### [WHAT THE TASK ASKS]
Check every line below for the word "Eigenvalues" and copy each one that has it.

### [DATA FOR THIS EXERCISE]
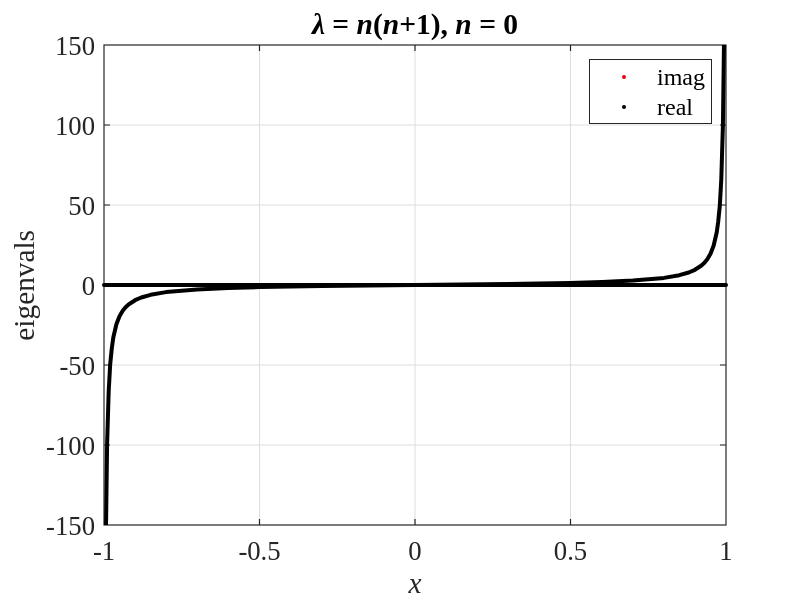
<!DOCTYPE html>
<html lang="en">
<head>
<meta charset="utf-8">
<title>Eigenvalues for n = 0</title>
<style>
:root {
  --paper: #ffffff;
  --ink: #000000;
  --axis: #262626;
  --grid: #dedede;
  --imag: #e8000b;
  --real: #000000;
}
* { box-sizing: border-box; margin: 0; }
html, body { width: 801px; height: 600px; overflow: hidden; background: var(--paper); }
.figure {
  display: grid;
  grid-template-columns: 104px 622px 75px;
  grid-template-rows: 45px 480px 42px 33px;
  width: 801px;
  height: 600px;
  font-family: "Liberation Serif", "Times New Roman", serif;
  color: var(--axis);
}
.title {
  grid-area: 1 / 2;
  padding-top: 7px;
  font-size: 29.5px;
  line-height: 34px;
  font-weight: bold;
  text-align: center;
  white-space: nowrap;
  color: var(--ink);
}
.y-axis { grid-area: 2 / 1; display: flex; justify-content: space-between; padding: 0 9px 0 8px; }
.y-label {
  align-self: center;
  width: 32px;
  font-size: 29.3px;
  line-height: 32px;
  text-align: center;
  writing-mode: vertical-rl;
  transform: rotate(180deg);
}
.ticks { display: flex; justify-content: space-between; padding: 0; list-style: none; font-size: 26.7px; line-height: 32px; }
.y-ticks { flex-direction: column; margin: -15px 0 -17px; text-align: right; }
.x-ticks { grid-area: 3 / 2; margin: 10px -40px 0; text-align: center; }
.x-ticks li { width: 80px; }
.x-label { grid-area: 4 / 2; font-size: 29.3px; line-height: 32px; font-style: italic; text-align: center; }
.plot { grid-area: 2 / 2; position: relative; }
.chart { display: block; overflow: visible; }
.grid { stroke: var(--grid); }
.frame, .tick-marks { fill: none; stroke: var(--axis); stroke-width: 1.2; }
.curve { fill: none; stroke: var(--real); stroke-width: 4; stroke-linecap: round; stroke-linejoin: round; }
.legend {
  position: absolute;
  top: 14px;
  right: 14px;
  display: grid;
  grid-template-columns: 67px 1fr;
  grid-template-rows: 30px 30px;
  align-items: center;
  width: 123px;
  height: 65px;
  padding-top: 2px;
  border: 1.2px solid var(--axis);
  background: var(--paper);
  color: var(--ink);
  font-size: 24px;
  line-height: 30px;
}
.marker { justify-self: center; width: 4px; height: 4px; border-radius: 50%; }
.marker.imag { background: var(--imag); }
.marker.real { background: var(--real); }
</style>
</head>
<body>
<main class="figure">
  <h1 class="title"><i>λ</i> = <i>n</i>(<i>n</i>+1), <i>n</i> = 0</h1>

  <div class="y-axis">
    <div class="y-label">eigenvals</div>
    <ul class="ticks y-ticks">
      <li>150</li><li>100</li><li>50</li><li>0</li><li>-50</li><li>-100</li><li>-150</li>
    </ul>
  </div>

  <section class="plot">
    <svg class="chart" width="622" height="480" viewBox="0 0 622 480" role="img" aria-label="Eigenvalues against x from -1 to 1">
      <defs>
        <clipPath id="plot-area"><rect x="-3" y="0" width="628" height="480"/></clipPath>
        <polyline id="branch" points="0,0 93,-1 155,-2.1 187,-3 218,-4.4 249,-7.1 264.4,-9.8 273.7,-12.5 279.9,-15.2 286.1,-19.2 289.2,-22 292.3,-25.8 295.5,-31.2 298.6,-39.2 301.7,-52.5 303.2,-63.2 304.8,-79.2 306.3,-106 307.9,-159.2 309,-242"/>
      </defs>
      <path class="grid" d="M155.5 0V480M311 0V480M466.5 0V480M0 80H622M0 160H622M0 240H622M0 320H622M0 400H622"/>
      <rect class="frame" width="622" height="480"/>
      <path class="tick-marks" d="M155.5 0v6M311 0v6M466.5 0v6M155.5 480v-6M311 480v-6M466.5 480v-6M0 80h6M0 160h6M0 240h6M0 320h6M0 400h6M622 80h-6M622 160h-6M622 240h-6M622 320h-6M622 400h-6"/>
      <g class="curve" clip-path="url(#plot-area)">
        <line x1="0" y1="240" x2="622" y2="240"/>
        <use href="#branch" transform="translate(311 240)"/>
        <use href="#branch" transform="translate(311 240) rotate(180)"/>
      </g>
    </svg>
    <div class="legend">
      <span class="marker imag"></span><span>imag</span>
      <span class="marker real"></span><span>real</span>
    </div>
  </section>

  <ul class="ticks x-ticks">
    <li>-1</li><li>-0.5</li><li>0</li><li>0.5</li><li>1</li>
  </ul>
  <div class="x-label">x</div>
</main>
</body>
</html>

### [ANSWER SECTION]
<title>Eigenvalues for n = 0</title>
    <svg class="chart" width="622" height="480" viewBox="0 0 622 480" role="img" aria-label="Eigenvalues against x from -1 to 1">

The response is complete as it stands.